Ouch, well all of that is not so good. Assuming, that either there is some hardware related disk sector failure (which could/would be the root cause for grub not working) or that area was compromised due to sudden power outage, etc.

Can you temporarily add another disk to this system and install Rockstor on it? That way it would likely allow you to import that data pool into the new Rockstor install (unless that partition is compromised as well), and then be able to pull the data off (e.g. creating a SMB share if you want to do it using a windows machine).

Or you attach the disk to another machine, create a Rockstor VM and mount the drive into that machine, but that could be more complicated (since you mentioned you’re a Rockstor/Linux newbie) or on that other machine install Rockstor (on a separate drive as well).

For either of these options, pick the stable OpenSUSE version, the pool doesn’t care whether the OS was CentOS or OpenSUSE, this was only relevant for trying to repair an installation. the btrfs file format/pool definition is not Linux distro dependent.

Hooverdan, I will install a Centos 9 VM to access data in the failed hard drive, then I will try to fix or be sure that is failed. After that, I will reinstall new opensuse distro and use at least 2 HDD. I think is the best for now

I believe CentOS9 does not have btrfs as a “thing” anymore (since Fedora deprecated it a while ago) but I might be wrong, otherwise you might need a custom built kernel for that. You could also just install a Leap OpenSUSE VM instead, where btrfs is the priority

Ok Thanks. I will install opensuse

1 Like

Hi Hooverdan, I tried to install OpenSuse on a VM and tried to connect the HDD on an IDE/Sata connector to a computer but Opensuse does not recognize the drive. Customer is really worried for data and needs to work with. We need to access that info. Any suggestions?

The issue can be that depending on how you’ve set up the VM (VirtualBox, KVM, VMWare, etc.) that it doesn’t pass through the drive info correctly for it to be recognized.
I assume, you used OpenSUSE with a Gnome or KDE desktop? Does it not recognize the drive at all, or is it like an “unknown device”?

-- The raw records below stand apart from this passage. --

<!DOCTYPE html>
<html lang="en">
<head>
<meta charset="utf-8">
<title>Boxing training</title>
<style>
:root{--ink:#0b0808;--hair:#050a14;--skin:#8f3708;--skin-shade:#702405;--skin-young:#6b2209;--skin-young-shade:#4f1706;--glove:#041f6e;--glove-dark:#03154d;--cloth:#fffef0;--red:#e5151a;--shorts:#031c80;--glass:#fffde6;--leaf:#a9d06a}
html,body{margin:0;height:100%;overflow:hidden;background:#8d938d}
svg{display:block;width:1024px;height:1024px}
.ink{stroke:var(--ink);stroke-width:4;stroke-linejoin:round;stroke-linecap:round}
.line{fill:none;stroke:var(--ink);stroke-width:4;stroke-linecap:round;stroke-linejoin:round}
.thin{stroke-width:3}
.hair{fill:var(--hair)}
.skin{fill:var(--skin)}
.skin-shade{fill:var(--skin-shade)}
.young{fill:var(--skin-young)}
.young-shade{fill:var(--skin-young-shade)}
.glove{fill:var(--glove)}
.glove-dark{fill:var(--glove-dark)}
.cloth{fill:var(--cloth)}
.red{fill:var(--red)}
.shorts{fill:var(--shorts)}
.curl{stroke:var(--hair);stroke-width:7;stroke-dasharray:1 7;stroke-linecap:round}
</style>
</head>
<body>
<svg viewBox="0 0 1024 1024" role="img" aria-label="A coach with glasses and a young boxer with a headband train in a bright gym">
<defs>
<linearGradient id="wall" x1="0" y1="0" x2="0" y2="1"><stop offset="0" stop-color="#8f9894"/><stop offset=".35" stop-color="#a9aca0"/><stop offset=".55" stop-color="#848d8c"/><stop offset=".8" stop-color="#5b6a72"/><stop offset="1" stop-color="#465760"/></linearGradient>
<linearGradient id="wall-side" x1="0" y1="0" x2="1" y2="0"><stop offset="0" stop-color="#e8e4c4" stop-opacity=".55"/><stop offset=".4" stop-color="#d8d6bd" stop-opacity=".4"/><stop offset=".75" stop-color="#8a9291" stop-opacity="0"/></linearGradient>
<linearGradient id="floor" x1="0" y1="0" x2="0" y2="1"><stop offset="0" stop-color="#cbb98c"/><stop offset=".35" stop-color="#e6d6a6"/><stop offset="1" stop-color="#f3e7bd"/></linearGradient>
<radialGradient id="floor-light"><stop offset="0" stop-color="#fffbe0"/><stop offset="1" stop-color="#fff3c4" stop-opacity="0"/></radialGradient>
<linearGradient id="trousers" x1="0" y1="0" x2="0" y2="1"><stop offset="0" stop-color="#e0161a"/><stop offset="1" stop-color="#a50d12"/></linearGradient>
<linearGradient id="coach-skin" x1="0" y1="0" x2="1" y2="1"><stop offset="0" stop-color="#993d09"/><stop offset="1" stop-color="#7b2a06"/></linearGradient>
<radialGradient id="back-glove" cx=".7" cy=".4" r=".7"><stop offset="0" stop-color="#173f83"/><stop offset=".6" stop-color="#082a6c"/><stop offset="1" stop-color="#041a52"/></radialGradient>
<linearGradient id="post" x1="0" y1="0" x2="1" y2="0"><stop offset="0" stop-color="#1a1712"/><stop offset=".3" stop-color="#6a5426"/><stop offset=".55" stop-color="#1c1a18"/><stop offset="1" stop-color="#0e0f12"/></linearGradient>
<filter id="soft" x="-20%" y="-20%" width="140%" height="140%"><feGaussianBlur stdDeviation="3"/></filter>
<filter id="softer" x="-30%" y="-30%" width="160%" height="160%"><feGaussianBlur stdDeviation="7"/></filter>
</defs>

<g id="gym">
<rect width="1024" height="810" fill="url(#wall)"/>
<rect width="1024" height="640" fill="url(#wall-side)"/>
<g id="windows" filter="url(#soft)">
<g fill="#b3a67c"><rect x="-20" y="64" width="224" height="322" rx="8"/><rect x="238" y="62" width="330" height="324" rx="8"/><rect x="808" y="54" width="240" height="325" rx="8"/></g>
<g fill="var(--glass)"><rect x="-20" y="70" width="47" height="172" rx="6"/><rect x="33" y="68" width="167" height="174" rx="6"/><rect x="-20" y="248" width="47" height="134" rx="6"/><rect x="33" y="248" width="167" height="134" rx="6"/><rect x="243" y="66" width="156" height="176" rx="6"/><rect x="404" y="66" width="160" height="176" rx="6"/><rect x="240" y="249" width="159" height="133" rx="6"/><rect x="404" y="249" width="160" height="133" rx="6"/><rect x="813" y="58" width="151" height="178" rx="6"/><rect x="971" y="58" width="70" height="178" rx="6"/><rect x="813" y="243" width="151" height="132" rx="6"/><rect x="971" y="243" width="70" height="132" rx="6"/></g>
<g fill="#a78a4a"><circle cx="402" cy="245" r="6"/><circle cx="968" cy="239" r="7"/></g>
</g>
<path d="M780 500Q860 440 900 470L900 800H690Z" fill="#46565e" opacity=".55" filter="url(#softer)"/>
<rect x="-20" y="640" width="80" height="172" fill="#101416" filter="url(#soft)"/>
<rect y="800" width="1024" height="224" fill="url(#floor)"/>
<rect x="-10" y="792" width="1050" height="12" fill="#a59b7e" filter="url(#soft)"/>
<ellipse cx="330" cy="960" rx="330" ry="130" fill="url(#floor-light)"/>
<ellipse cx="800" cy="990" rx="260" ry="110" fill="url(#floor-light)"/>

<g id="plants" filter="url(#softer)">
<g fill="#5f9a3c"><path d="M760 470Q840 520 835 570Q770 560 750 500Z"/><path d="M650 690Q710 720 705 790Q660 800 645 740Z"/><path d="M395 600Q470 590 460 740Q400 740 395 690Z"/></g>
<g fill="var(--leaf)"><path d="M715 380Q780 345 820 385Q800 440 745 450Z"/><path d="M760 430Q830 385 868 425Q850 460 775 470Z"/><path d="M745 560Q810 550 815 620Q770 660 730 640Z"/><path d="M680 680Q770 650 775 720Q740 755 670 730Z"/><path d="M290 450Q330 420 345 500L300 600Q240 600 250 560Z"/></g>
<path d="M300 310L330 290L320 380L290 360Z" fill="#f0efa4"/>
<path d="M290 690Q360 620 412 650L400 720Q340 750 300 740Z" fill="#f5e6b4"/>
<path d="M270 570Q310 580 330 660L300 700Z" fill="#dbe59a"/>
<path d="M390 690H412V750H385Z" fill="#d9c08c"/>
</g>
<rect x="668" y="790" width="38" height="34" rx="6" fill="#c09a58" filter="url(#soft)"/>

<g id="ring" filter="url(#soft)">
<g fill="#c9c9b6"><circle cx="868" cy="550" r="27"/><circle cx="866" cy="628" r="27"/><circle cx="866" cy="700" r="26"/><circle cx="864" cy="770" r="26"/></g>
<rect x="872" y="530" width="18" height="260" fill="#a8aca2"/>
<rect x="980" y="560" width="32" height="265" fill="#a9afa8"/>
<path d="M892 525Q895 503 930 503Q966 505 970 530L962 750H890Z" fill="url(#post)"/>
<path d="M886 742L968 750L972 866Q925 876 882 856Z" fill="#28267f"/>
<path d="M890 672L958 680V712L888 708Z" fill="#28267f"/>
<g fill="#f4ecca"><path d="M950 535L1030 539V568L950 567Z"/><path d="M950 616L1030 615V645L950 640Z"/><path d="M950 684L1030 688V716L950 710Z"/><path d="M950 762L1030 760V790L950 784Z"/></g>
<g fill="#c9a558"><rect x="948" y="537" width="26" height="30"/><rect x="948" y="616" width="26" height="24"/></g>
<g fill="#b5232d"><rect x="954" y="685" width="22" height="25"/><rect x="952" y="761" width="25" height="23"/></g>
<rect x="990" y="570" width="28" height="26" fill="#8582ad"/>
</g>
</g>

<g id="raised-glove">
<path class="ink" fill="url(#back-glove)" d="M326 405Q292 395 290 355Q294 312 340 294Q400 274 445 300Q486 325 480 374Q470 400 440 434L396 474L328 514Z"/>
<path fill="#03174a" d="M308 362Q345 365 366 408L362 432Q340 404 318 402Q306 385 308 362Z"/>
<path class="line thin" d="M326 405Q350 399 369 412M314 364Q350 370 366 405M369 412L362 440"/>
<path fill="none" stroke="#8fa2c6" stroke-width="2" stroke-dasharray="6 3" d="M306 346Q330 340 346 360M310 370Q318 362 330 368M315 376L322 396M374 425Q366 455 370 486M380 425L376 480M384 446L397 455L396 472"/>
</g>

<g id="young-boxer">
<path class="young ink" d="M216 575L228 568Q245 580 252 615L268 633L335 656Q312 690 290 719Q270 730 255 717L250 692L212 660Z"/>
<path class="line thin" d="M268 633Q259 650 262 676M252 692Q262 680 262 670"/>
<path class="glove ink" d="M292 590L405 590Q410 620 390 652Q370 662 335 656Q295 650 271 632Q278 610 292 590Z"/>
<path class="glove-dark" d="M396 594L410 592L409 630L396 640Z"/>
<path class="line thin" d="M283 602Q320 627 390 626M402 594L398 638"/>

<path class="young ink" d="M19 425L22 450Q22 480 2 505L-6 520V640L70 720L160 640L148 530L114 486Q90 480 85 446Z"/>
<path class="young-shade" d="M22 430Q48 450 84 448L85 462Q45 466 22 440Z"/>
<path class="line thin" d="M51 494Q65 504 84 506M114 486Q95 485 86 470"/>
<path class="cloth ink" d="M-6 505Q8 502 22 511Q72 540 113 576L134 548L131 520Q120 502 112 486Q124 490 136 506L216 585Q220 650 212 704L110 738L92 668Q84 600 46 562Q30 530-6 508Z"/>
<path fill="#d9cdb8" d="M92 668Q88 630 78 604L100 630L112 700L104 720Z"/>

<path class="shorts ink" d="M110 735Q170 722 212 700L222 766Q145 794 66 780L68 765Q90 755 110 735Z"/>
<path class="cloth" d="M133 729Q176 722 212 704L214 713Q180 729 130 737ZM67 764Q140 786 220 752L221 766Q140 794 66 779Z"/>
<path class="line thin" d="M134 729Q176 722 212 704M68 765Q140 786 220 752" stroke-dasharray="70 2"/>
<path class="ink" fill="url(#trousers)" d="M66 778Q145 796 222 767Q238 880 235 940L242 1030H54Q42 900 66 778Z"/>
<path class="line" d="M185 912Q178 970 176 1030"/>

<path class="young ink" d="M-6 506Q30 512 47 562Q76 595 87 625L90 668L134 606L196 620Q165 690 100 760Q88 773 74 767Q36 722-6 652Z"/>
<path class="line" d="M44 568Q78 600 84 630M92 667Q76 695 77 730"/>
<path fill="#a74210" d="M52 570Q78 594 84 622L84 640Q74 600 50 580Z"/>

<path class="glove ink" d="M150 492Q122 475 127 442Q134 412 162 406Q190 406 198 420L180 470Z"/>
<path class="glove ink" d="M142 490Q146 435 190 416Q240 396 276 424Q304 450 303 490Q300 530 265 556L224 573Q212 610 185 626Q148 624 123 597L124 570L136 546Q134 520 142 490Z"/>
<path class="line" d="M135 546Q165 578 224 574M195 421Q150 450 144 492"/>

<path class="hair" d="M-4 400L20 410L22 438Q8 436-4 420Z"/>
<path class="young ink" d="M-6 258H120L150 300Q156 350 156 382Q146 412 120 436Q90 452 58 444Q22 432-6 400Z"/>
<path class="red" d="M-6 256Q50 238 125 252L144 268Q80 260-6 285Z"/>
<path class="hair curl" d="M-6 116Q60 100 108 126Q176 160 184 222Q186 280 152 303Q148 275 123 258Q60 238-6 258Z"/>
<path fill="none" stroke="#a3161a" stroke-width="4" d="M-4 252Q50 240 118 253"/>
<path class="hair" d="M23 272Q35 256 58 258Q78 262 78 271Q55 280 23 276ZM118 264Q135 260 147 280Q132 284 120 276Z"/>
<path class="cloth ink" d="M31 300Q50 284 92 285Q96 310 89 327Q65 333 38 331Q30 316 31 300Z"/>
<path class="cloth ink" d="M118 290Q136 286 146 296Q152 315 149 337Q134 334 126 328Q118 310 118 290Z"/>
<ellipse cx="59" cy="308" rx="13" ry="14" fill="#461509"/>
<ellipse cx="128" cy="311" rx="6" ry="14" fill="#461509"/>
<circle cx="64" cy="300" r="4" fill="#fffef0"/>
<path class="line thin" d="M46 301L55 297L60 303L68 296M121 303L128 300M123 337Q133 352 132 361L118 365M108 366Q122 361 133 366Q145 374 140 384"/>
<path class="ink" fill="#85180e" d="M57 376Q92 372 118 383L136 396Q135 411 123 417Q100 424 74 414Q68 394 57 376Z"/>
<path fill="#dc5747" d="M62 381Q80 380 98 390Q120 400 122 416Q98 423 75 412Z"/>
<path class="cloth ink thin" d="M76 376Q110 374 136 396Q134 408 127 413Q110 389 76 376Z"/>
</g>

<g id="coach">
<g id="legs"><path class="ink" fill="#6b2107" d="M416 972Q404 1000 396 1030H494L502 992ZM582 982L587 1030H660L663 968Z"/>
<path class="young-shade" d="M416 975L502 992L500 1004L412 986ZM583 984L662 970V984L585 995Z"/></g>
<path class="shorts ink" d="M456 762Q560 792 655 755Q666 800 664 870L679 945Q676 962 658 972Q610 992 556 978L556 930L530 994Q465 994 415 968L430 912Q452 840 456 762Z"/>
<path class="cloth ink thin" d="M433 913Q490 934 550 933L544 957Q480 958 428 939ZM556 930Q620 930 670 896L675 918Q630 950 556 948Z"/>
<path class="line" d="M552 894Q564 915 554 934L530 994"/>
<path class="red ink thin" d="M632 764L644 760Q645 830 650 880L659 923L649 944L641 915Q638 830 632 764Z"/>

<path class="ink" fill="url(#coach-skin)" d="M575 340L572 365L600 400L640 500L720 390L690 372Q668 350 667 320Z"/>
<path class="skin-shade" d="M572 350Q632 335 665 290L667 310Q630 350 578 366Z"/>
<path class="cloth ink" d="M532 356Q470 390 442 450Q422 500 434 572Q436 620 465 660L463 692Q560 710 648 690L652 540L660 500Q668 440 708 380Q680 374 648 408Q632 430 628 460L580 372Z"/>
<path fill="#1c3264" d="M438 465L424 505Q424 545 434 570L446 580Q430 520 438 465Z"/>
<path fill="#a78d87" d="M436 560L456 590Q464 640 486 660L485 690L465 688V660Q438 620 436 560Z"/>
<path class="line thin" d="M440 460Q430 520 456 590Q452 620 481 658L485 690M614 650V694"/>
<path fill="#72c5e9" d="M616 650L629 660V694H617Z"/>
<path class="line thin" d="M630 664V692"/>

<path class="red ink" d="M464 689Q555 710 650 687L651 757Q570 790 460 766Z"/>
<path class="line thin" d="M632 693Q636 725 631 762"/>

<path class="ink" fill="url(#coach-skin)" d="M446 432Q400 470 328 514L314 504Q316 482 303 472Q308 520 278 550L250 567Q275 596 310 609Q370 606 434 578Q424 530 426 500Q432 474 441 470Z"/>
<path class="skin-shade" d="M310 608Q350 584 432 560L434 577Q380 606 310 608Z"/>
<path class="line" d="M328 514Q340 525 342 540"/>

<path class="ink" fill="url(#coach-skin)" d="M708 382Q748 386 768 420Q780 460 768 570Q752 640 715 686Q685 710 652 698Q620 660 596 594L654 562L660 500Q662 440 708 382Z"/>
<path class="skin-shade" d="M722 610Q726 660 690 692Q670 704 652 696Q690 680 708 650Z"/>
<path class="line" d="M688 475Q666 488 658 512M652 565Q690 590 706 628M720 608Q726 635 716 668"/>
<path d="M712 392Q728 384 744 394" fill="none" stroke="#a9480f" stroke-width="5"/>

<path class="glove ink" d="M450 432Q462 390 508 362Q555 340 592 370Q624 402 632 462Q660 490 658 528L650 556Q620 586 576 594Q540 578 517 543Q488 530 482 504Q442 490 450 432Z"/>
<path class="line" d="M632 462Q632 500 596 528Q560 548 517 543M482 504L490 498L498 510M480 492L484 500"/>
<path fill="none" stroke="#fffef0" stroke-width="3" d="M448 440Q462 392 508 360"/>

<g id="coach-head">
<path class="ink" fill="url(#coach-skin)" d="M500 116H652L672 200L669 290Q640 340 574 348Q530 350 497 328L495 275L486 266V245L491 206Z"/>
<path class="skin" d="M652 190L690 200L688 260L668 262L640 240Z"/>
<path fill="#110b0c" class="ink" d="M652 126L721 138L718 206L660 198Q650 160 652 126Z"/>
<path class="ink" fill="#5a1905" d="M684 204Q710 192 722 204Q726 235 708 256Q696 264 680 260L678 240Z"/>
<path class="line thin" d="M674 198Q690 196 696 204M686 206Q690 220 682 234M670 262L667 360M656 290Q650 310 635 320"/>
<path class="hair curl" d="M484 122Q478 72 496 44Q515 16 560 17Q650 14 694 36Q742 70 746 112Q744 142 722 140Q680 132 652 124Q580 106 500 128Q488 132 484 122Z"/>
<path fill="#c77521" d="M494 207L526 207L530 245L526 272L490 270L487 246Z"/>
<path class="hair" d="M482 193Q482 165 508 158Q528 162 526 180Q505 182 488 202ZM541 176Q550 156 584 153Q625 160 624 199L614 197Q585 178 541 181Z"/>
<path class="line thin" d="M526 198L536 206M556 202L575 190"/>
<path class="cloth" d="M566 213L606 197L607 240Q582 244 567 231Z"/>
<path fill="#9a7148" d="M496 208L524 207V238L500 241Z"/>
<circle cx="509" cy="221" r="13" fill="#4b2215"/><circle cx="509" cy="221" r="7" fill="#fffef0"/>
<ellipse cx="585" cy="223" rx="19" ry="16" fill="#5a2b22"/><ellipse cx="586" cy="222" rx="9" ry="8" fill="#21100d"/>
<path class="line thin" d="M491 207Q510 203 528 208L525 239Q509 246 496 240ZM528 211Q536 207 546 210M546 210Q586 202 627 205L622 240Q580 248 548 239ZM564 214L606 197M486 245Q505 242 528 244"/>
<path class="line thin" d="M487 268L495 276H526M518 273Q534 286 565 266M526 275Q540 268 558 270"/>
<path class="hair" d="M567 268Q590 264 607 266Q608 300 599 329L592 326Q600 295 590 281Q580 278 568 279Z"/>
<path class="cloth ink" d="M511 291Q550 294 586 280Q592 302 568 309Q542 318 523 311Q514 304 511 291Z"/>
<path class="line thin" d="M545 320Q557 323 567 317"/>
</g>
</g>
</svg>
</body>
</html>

If you have another physical box you can temporarily utilize, I would recommend to install the Rockstor stable version on a primary hard drive, then connect that data drive and see whether it is recognized that way, so you can access the data. Alternatively, you can try to install Rockstor on your VM instead and connect the HDD to it (like you did for OpenSUSE).


Dear friend, I already installed rockstor stable edition, as I am newbie on linux, I don’t know how to enable gui at opensuse and need some advices to attach the second drive that has the old rockstor partition and the data. Can you have any suggestion?

Ok, let me know if I understand you correctly:

  • you installed Rockstor stable edition on a VM and you can access the Rockstor WebUI using a browser?
  • the physical drive with the old rockstor is connected (i.e. plugged into a SATA port) to the system where you are hosting the VM?
  • the VM “knows” about the attached drive (in the VM settings, depending on which virtualization software you are using)?
  • the Rockstor WebUI does not display that attached old Rockstor drive, after you rebooted the VM and logged back into the Rockstor WebUI?

Or is the setup now different?

Well, customer, bought a new hard driver this morning, so I used that new drive to install rockstor

Well I already got into the rockstor new installation and I see the sdb4 (Old drive) that if were connected, how can I check if data is ok?

1 Like

That’s good news, if you can see sdb4, in the Rockstor WebUI you should be able to import the data pool that’s sitting on that device:

look at this section of the documentation:

Once that is complete, it should also show the available shares that were created (maybe it’s only one, may be it’s multiple) in the Shares section of the Rockstor WebUI.

Now you can create a SMB export (using the WebUI once again), and connect to it from, say, a Windows machine:

You should then be able to pull off the data from there

Finally, as usual (and that doesn’t go for a Rockstor setup exclusively, but should be part of any setup with a NAS) see whether you can set up a backup solution for your customer to ensure critical data is not lost through hardware or other failures.